The case arose after a youth pastor, Matthew Snatchko, was arrested at the Roseville Galleria Mall in 2007 for striking up a casual conversation with two other shoppers about faith. Although Snatchko had first obtained the shoppers’ permission to broach the subject, a nearby store employee disapproved and called mall security guards, who arrested Snatchko. Criminal charges were later dropped, but attorneys with Pacific Justice Institute filed suit to challenge the mall’s tight restrictions on speech.
Under the mall’s rules, shoppers are not allowed to engage in conversations about potentially controversial topics like religion or politics, unless they already know the person they are talking to. Another mall rule bans the wearing of any clothing with religious or political messages.
This week’s ruling by the 3rd District Court of Appeal in Sacramento struck down the mall rules as unconstitutionally vague and restrictive of free speech. The court also awarded costs on appeal to Snatchko and indicated that he would be able to collect damages and attorney’s fees. The case now heads back to the trial court for implementation of the appellate court’s decision.
PJI President Brad Dacus commented, “We are very pleased with this landmark ruling by the California Court of Appeal that vindicates the right to engage in casual conversations about faith without fear of being arrested. This is a great victory for free speech and common sense.”
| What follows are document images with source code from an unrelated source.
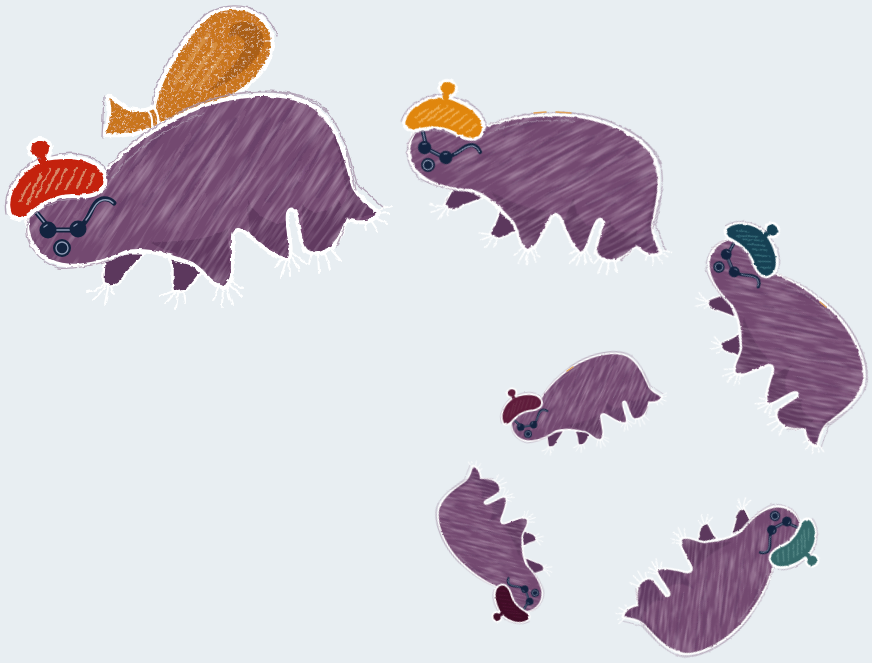
<!DOCTYPE html>
<html lang="en">
<head>
<meta charset="utf-8">
<title>Tardigrades in berets</title>
<style>
:root {
  --paper: #e8eef2;
  --chalk: #ffffff;
  --skin: #734a70;
  --skin-light: #8a6386;
  --skin-dark: #5c375d;
  --sketch: #a793a9;
  --ink: #13233f;
  --ink-shine: #8f9bb5;
  --sack: #c9751f;
  --sack-dark: #9a5210;
  --sack-light: #e0a25c;
}
html, body { margin: 0; background: var(--paper); }
body { width: 872px; height: 663px; overflow: hidden; }
svg { display: block; }
path, line { stroke-linecap: round; stroke-linejoin: round; }
.line { fill: none; }
.halo { fill: var(--chalk); stroke: var(--chalk); stroke-width: 8; }
.skin { fill: var(--skin); }
.far-leg { fill: var(--skin-dark); stroke: var(--chalk); stroke-width: 2.5; }
.shade { fill: var(--skin-dark); opacity: .75; }
.streak-dark { fill: none; stroke: var(--skin-dark); stroke-width: 5; opacity: .32; }
.streak-light { fill: none; stroke: var(--skin-light); stroke-width: 4; opacity: .45; }
.sketch { fill: none; stroke: var(--sketch); stroke-width: 1.3; opacity: .8; }
.claws { fill: none; stroke: var(--chalk); stroke-width: 2; }
.beret { fill: var(--beret); }
.fleck { fill: none; stroke: var(--fleck); stroke-width: 2.2; opacity: .8; }
.ink { fill: var(--ink); }
.frame { fill: none; stroke: var(--ink); stroke-width: 5; }
.shine { fill: none; stroke: var(--ink-shine); stroke-width: 1.4; }
.scarlet { --beret: #c4200f; --fleck: #dba27c; }
.amber { --beret: #e0860a; --fleck: #f3b764; }
.navy { --beret: #123f52; --fleck: #3f7480; }
.wine { --beret: #5e1f3b; --fleck: #74344f; }
.plum { --beret: #400a27; --fleck: #541a37; }
.teal { --beret: #35696b; --fleck: #5d8f8c; }
</style>
</head>
<body>
<svg width="872" height="663" viewBox="0 0 872 663" role="img" aria-label="Six purple tardigrades wearing berets and glasses; the largest carries an orange sack">
  <defs>
    <filter id="crayon-edge" x="-10%" y="-10%" width="120%" height="120%">
      <feTurbulence type="fractalNoise" baseFrequency=".16" numOctaves="2" seed="4" result="grain"/>
      <feDisplacementMap in="SourceGraphic" in2="grain" scale="4" xChannelSelector="R" yChannelSelector="G"/>
    </filter>
    <filter id="crayon-streaks" x="0" y="0" width="100%" height="100%">
      <feTurbulence type="fractalNoise" baseFrequency=".02 .22" numOctaves="3" seed="9"/>
      <feColorMatrix values="0 0 0 0 .58  0 0 0 0 .44  0 0 0 0 .56  2.6 0 0 0 -1.1"/>
    </filter>
    <filter id="crayon-grain" x="-10%" y="-10%" width="120%" height="120%">
      <feTurbulence type="fractalNoise" baseFrequency=".35" numOctaves="2" seed="2" result="grain"/>
      <feColorMatrix in="grain" values="0 0 0 0 .93  0 0 0 0 .74  0 0 0 0 .52  3 0 0 0 -1.6" result="specks"/>
      <feComposite in="specks" in2="SourceAlpha" operator="in" result="inside"/>
      <feMerge result="textured"><feMergeNode in="SourceGraphic"/><feMergeNode in="inside"/></feMerge>
      <feDisplacementMap in="textured" in2="grain" scale="4" xChannelSelector="R" yChannelSelector="G"/>
    </filter>

    <path id="body-shape" d="M34 206C50 192 84 194 104 176C122 152 160 125 200 109C240 94 290 92 315 110C336 128 344 158 351 186C357 200 368 206 377 213C370 222 357 222 346 217C342 228 338 239 330 246C323 252 313 254 307 249C301 239 300 222 297 211C294 206 288 206 286 213C284 232 292 249 287 257C275 257 260 241 248 232C240 226 233 226 231 236C230 256 234 279 224 286C212 283 204 268 193 262C172 255 150 246 126 250C104 260 74 270 51 259C32 250 23 226 34 206Z"/>
    <clipPath id="body-clip"><use href="#body-shape"/></clipPath>
    <path id="beret-shape" d="M11 211C7 194 20 171 44 162C70 155 99 161 103 177C106 190 92 196 75 194C51 193 36 207 25 215C18 219 12 217 11 211Z"/>
    <path id="beret-knob" d="M39 163L38 157C29 155 29 143 39 141C50 140 52 151 45 156L48 163Z"/>
    <path id="sack-shape" d="M156 108C160 80 185 40 205 21C225 2 262 7 270 36C276 65 242 94 205 107C186 114 168 120 160 121Z"/>
    <path id="sack-neck" d="M154 109C144 114 132 113 123 108L109 98C114 110 110 122 106 133C122 134 144 133 159 122Z"/>

    <g id="body">
      <g filter="url(#crayon-edge)">
        <path class="far-leg" d="M103 254C106 265 102 275 104 284C112 288 120 284 125 275L145 253Z"/>
        <path class="far-leg" d="M169 259C176 270 170 282 173 291C182 295 190 288 195 281L207 266Z"/>
        <use class="halo" href="#body-shape"/>
        <use class="skin" href="#body-shape"/>
      </g>
      <g clip-path="url(#body-clip)">
        <g filter="url(#crayon-edge)">
          <path class="shade" d="M351 184L380 213L345 220L340 208C346 201 349 193 351 184Z"/>
          <path class="shade" d="M302 205C315 216 326 214 338 200L350 222L330 250L305 254Z"/>
          <path class="shade" d="M247 200C258 218 274 226 286 222L290 260L250 236Z"/>
          <path class="shade" d="M150 243C180 240 208 242 228 228L232 286L215 286L193 262Z"/>
          <path class="shade" d="M319 112C336 132 341 160 346 190L356 194L345 140Z"/>
          <path class="streak-dark" d="M130 170L160 135M145 205L205 125M170 220L235 120M215 215L268 120M240 180L292 108M268 200L318 130M290 190L328 142M100 235L130 195M318 195L338 165"/>
          <path class="streak-light" d="M120 190L150 152M155 190L190 135M190 200L245 112M235 205L285 125M262 165L302 105M300 180L326 128M180 230L205 195M75 215L96 198M40 245L36 225"/>
        </g>
        <rect x="0" y="40" width="420" height="300" transform="rotate(-56 200 190)" filter="url(#crayon-streaks)" opacity=".5"/>
      </g>
      <g filter="url(#crayon-edge)">
        <path class="sketch" d="M108 166C135 135 175 112 210 100C250 87 295 88 320 104C342 124 350 158 357 184L384 208M112 178C132 150 170 126 204 113M180 112C230 86 300 84 326 112M346 150L356 190M28 222C22 240 38 262 58 268C82 270 104 262 122 256M336 247L345 226"/>
        <path class="claws" d="M104 284C100 289 94 291 87 292M105 286C101 292 98 296 93 300M108 287L105 304M111 286L113 294M174 291L160 296M175 293L165 304M178 294L176 309M183 292L185 302M219 285L213 301M223 287L222 306M226 286L232 304M228 284L242 296M228 280L243 288M284 257L275 267M287 258L281 277M289 257L290 276M290 255L300 270M291 252L306 264M312 252L309 264M318 253L319 272M324 251L330 269M329 247L341 261M374 211L391 206M376 214L389 213M374 217L387 224M370 219L378 231M364 221L366 230"/>
      </g>
    </g>

    <g id="glasses">
      <path class="frame" d="M36 212L46 224M54 230H72M84 223C92 214 92 202 102 199Q109 198 114 203"/>
      <path class="shine" d="M37 213L45 223M55 230H71M86 220C93 212 94 202 103 200Q109 199 113 203"/>
      <circle class="ink" cx="48" cy="230" r="8.5"/>
      <circle class="ink" cx="78" cy="229" r="8.5"/>
      <path class="shine" d="M44 227L47 225M74 226L77 224"/>
      <circle class="ink" cx="62" cy="248" r="9"/>
      <circle class="shine" cx="62" cy="248" r="6"/>
    </g>

    <g id="beret" filter="url(#crayon-edge)">
      <use class="halo" href="#beret-shape"/>
      <use class="halo" href="#beret-knob"/>
      <use class="beret" href="#beret-shape"/>
      <use class="beret" href="#beret-knob"/>
      <path class="fleck" d="M20 201L29 184M28 203L41 174M36 197L50 169M46 193L59 168M56 189L66 169M66 189L77 168M77 188L85 170M87 188L94 174"/>
      <path class="sketch" d="M6 214C2 192 18 168 40 158M52 156C76 149 104 156 108 176M28 219C42 207 58 198 78 199"/>
    </g>

    <g id="tardigrade">
      <use href="#body"/>
      <use href="#glasses"/>
      <use href="#beret"/>
    </g>
  </defs>

  <rect width="872" height="663" fill="var(--paper)"/>

  <g id="sack">
    <g filter="url(#crayon-edge)">
      <use class="halo" href="#sack-shape"/>
      <use class="halo" href="#sack-neck"/>
      <path class="sketch" d="M152 104C156 74 184 32 206 14C232 -2 270 6 277 36M104 96L102 137"/>
    </g>
    <g filter="url(#crayon-grain)">
      <use href="#sack-shape" fill="var(--sack)"/>
      <use href="#sack-neck" fill="var(--sack)"/>
      <path fill="var(--sack-dark)" opacity=".65" d="M232 25C252 16 266 28 263 46C256 66 232 80 208 92C226 72 246 56 244 42C242 36 234 34 228 38Z"/>
      <path class="line" stroke="var(--sack-light)" stroke-width="4" opacity=".55" d="M175 82L208 34M184 90L216 44M198 88L222 56"/>
    </g>
    <path class="line" stroke="var(--chalk)" stroke-width="2" d="M148 111Q153 116 152 126M154 108Q159 114 158 123"/>
  </g>
  <use class="scarlet" href="#tardigrade"/>

  <g class="amber" transform="translate(428 165) rotate(27) scale(.78) translate(-62 -248)">
    <use href="#tardigrade"/>
  </g>
  <g class="navy" transform="translate(719 267) rotate(67.7) scale(.64) translate(-62 -248)">
    <use href="#tardigrade"/>
  </g>
  <g class="wine" transform="translate(528 434) rotate(-9.2) scale(.436) translate(-62 -248)">
    <use href="#tardigrade"/>
  </g>
  <g class="plum" transform="translate(535 593) rotate(-109.7) scale(.443) translate(-62 -248)">
    <use href="#tardigrade"/>
  </g>
  <g class="teal" transform="translate(775 516) rotate(152.7) scale(.572) translate(-62 -248)">
    <use href="#tardigrade"/>
  </g>

  <g id="sack-traces" class="line" stroke="var(--sack-light)" stroke-width="1.5">
    <path d="M534 113L546 112M556 112L571 113M820 302L826 307M567 371L573 367"/>
  </g>
</svg>
</body>
</html>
PJI affiliate attorney Timothy Smith, of the Sacramento firm McKinley & Smith, served pro bono as Snatchko’s lead counsel in the trial court and presented oral argument to the Court of Appeal.